I wasn’t going to write this column unless John Kerry wins next Tuesday. Now I realize it’s better to say it all now before we know who wins the election.
I have one plea to conservatives. If the Democrats do manage to squeak through next week, I have one request: Let’s let this guy govern. I know it’s going to be tempting to scream foul or to start making fun of his daughters or to put under the microscope whether John Kerry really was in Cambodia for Christmas 1968.
But let’s at least give him the chance to pull the country together.
American democracy has been taking a beating lately. Looking at the emotions running loose now, you begin to understand why democracy doesn’t always work in other countries.
The mistake about democracy is to believe that the only thing that matters is the majority rules. That isn’t true. Majority rule is only half the story and probably not the most important part. What is more important is that the losers are willing to accept the verdict.
For the last four years the Democrats have come perilously close to defying this principle. They have never accepted the legitimacy of George Bush’s victory in 2000, even though it’s written right there in the Constitution. From that point it’s been easy to proceed to the premise that we wouldn’t be in Iraq and maybe the terrorists wouldn’t have even attacked at all if George Bush hadn’t been President. The result is the state of unreality the Democrats inhabit today.
If the Democrats lose again this time, I think they’re going to go over the cliff. There are elements of the Democratic Party that are so self-righteous that I doubt they’ll be able to function as a minority party. They’ll go extracurricular, stonewalling court nominations, disrupting Congress, parading in the streets and taking “direct actions” to try to accomplish what they can’t win in the voting booth.
Unfortunately, the worst thing that could happen is for the Republicans to turn into a mirror of that party. We had a lot of this during the Clinton era. The demonizing of Bill and Hillary Clinton, the snooping around in their sex lives — I was never very happy with any of that. Granted Bill Clinton was a libertine, but I don’t think anybody can withstand too much scrutiny of their personal life.
The fact remains that the country was reasonably well governed during the Clinton era. We balanced the budget, passed welfare reform, and created a good deal of economic prosperity. The things that we didn’t do right — ignoring the terrorist threat, allowing nuclear proliferation — were part and parcel of the deal and have now been corrected. Altogether, though, divided government isn’t that bad. Even if Kerry wins, the Republicans will still control Congress, so it won’t be a complete disaster.

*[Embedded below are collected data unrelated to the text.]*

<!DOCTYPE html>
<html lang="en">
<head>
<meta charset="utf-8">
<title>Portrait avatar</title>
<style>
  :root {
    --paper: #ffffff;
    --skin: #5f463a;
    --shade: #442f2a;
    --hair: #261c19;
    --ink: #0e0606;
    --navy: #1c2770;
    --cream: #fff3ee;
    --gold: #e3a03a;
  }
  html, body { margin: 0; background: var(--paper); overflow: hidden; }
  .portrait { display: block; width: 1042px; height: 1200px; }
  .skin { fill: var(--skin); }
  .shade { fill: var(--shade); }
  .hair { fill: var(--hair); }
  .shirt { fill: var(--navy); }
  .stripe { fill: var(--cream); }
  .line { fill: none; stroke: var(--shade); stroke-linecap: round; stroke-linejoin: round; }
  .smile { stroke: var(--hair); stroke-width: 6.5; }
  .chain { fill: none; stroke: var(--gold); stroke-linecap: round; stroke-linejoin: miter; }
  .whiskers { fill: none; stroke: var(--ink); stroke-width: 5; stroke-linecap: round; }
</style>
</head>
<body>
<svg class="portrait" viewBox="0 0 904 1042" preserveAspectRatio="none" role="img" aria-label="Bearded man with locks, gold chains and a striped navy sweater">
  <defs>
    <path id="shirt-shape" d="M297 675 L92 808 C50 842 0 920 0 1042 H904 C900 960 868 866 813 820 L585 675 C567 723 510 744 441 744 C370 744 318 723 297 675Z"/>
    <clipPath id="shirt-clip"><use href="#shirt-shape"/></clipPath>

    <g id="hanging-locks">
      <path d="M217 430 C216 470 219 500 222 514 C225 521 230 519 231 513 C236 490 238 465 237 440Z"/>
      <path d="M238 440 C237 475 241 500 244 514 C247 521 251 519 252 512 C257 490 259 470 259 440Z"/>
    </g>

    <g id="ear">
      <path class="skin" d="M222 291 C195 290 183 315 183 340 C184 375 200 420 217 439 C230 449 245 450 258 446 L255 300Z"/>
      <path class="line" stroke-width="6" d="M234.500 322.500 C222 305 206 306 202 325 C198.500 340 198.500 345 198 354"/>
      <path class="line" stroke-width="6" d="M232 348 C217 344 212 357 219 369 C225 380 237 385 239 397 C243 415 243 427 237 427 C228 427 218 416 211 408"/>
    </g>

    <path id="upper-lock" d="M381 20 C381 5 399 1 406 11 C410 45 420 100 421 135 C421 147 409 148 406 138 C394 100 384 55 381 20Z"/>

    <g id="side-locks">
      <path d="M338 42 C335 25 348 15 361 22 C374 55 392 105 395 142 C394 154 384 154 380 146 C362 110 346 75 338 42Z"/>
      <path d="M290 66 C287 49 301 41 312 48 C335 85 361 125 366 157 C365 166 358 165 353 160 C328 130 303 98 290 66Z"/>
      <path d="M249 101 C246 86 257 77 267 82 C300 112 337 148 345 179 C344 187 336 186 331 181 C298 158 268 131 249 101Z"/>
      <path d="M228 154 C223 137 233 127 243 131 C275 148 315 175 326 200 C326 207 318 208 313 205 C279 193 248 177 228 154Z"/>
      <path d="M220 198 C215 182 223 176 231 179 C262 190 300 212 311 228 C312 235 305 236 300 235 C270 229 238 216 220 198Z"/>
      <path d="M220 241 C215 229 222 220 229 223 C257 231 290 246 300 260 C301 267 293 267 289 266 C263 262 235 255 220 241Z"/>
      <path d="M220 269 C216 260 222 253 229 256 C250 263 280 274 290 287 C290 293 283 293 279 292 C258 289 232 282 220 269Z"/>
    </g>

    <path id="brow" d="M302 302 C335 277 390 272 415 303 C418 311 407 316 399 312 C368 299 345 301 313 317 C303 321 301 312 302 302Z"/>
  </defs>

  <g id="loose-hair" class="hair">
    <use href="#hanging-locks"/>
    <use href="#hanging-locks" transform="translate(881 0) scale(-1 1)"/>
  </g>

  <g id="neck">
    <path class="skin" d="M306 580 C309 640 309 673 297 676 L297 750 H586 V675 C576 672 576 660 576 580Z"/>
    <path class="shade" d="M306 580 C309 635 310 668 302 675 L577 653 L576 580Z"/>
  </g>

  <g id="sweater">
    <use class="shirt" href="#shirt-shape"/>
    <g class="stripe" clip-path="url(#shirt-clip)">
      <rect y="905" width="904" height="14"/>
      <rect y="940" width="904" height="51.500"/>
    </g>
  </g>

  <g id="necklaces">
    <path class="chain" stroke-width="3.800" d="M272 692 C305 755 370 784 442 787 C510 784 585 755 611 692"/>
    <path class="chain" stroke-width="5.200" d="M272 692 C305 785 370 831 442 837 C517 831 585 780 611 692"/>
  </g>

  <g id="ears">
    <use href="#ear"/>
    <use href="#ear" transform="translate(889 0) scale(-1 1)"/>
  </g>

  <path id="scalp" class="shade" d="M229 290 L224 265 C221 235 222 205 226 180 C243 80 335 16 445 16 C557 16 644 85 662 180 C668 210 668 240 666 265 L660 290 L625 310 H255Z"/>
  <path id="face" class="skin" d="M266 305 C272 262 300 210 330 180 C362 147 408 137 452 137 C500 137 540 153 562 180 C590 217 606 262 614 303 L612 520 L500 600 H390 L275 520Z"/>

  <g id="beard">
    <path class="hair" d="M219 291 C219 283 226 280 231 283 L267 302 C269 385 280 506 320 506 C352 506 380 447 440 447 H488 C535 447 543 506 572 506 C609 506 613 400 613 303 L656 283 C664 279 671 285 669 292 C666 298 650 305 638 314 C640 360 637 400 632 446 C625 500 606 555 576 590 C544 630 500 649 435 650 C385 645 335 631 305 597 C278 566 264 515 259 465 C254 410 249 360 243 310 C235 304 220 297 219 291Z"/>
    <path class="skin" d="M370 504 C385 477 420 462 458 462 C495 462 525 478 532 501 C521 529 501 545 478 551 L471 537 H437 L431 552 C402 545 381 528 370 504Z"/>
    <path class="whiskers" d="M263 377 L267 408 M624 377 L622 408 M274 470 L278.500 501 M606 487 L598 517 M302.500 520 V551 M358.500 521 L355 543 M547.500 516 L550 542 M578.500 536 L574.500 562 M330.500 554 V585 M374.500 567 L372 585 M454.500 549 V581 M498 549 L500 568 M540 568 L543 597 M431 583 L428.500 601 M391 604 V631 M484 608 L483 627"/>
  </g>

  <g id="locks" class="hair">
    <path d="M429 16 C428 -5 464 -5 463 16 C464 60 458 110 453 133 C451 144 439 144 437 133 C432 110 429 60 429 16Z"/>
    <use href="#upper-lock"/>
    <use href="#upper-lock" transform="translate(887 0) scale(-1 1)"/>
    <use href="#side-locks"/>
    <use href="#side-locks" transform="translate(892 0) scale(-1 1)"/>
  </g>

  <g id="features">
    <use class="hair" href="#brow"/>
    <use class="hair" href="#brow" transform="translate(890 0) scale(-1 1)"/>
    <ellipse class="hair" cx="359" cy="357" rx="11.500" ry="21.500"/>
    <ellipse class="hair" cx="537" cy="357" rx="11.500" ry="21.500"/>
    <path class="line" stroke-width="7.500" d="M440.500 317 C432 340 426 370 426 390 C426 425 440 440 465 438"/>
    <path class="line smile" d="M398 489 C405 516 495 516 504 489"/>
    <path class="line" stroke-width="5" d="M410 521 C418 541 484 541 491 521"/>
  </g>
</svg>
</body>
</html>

There’s one more thing that makes a reasonable acceptance of the will of the majority well advised. Kerry is going to lose his electoral base faster than any President in history. At least half his constituency thinks that once he wins we’ll be out of Iraq in three months. This isn’t going to happen. When all the electoral balloons have floated away, Kerry will face the same dilemma George Bush now faces — a hostile Middle East, an indifferent Europe, a fragile democracy in Iraq, and a world where rogue nations are acquiring nuclear weapons as fast as possible.
Kerry is not Jimmy Carter — a Dogpatch simpleton who thinks he can fool the world by grinning. (He does have a vice president who fits the description, but that’s another story.) Kerry has enough aristocratic starch in him that he may be able to stand up for his country if it becomes necessary.

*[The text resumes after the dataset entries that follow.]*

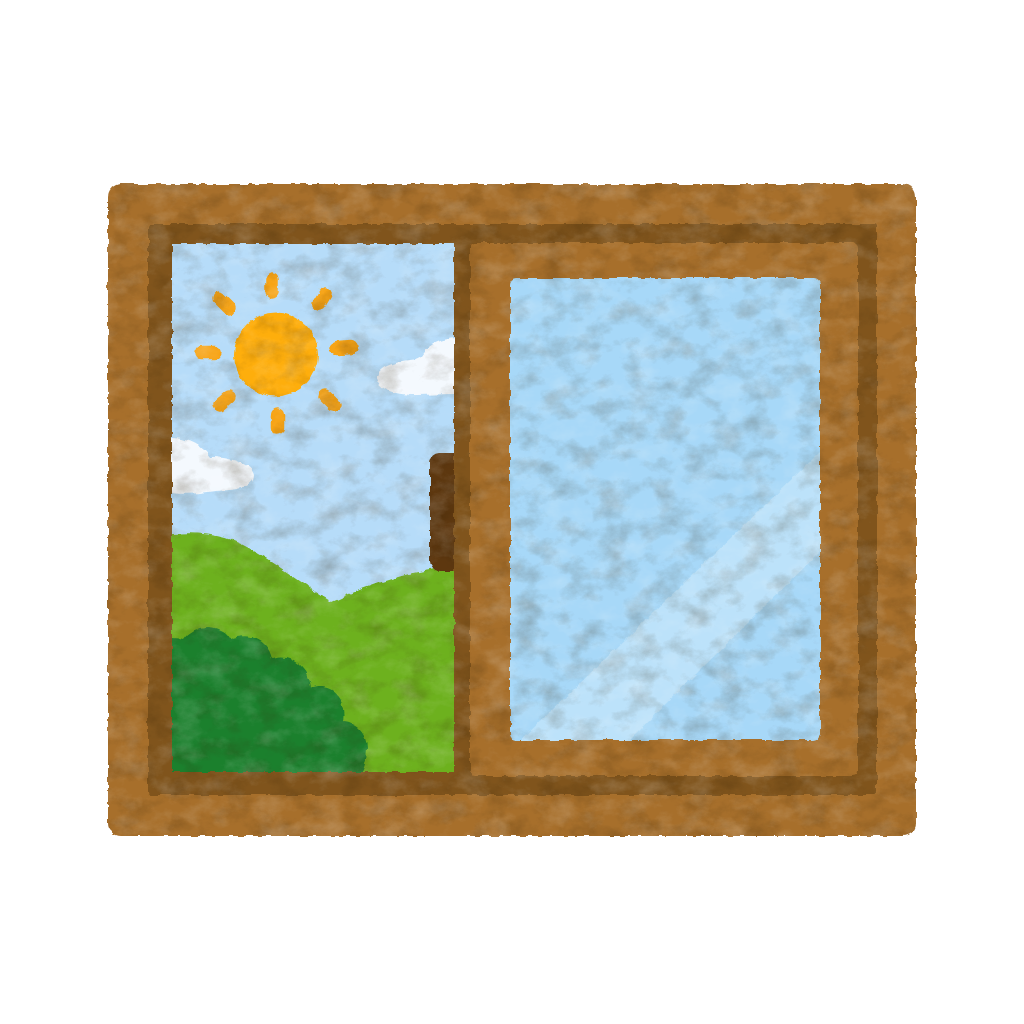
<!DOCTYPE html>
<html lang="en">
<head>
<meta charset="utf-8">
<title>Open window on a sunny day</title>
<style>
:root {
  --wall: #ffffff;
  --wood: #a76f2b;
  --wood-shade: #80541c;
  --handle: #5d370f;
  --sky: #b6dcf9;
  --glass: #a7d8f8;
  --glare: #bce2fa;
  --sun: #feae0c;
  --ray: #f7a416;
  --cloud: #f4f9fe;
  --hill: #6db11e;
  --bush: #1b802d;
}
html, body { margin: 0; width: 1024px; height: 1024px; overflow: hidden; background: var(--wall); }
svg { display: block; }
.wood { fill: var(--wood); }
.wood-shade { fill: var(--wood-shade); }
.handle { fill: var(--handle); }
.sky { fill: var(--sky); }
.glass { fill: var(--glass); }
.glare { fill: var(--glare); }
.sun { fill: var(--sun); }
.rays { stroke: var(--ray); stroke-width: 13.5; stroke-linecap: round; }
.cloud { fill: var(--cloud); }
.hill { fill: var(--hill); }
.bush { fill: var(--bush); }
</style>
</head>
<body>
<svg width="1024" height="1024" viewBox="0 0 1024 1024" role="img" aria-label="Wooden sliding window, open on the left to a sunny sky, green hills and a bush">
  <defs>
    <filter id="torn-edge" filterUnits="userSpaceOnUse" x="90" y="165" width="844" height="690" color-interpolation-filters="sRGB">
      <feTurbulence type="fractalNoise" baseFrequency="0.11" numOctaves="2" seed="4" result="wobble"/>
      <feDisplacementMap in="SourceGraphic" in2="wobble" scale="5" xChannelSelector="R" yChannelSelector="G"/>
    </filter>
    <filter id="paper" filterUnits="userSpaceOnUse" x="90" y="165" width="844" height="690" color-interpolation-filters="sRGB">
      <feTurbulence type="fractalNoise" baseFrequency="0.035 0.05" numOctaves="5" seed="9" result="fibre"/>
      <feColorMatrix in="fibre" type="matrix" values="0 0 0 0 0.2  0 0 0 0 0.12  0 0 0 0 0  0.5 0 0 0 -0.22" result="dark"/>
      <feColorMatrix in="fibre" type="matrix" values="0 0 0 0 1  0 0 0 0 1  0 0 0 0 1  0 0.4 0 0 -0.18" result="light"/>
      <feMerge result="grain">
        <feMergeNode in="dark"/>
        <feMergeNode in="light"/>
      </feMerge>
      <feComposite in="grain" in2="SourceGraphic" operator="atop"/>
    </filter>
    <clipPath id="opening"><rect x="172" y="244" width="282" height="528"/></clipPath>
    <clipPath id="pane"><rect x="510" y="278" width="310" height="462" rx="6"/></clipPath>
  </defs>

  <g filter="url(#paper)">
    <g id="frame" filter="url(#torn-edge)">
      <rect class="wood" x="108" y="184" width="808" height="652" rx="13"/>
      <rect class="wood-shade" x="148" y="224" width="729" height="571" rx="3"/>
    </g>

    <g id="view" filter="url(#torn-edge)">
      <g clip-path="url(#opening)">
        <rect class="sky" x="172" y="244" width="282" height="528"/>
        <circle class="sun" cx="276" cy="354.5" r="42"/>
        <g class="rays">
          <path d="M272 279v13M325 294l-6 10M337 348.5l15-1M325 396l9 9M277.500 415v13M229 397l-9 8M214 352.500h-13M219 298l10 10"/>
        </g>
        <path class="cloud" d="M454 338C437 340 427 346 421 356C416 361 404 359 392 364C383 367 377 372 377 377C377 388 392 395 416 395L454 394Z"/>
        <path class="cloud" d="M172 438C191 438 203 447 210 457C230 457 252 464 254 475C254 488 237 490 215 491C202 493 186 495 172 493Z"/>
        <path class="hill" d="M172 534C207 531 233 537 257 553C284 568 306 587 332 602C374 582 414 570 454 567V772H172Z"/>
        <path class="bush" d="M172 638Q178 638 183 640C194 624 219 622 230 639C250 631 269 641 272 659C291 653 310 667 311 689C328 682 347 694 343 722C358 723 367 735 367 749Q367 762 362 772H172Z"/>
        <rect class="handle" x="430" y="453" width="40" height="118" rx="9"/>
      </g>
    </g>

    <g id="sash" filter="url(#torn-edge)">
      <rect class="wood" x="470" y="243" width="388" height="533" rx="5"/>
      <g clip-path="url(#pane)">
        <rect class="glass" x="510" y="278" width="310" height="462"/>
        <polygon class="glare" points="820,452 820,552 629,740 521,740"/>
      </g>
    </g>
  </g>
</svg>
</body>
</html>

It will become necessary. After six months in office, Kerry will be seeking asylum from the pacifist loonies that surround him. At this point, the Republicans will be in a position to accommodate him. They can then co-govern, exactly as they did with Bill Clinton.
But all this will be possible only if we don’t first destroy the Presidency in the process of choosing one. For the sake of the Republic, what Republicans should exercise now is a little intelligent self-restraint.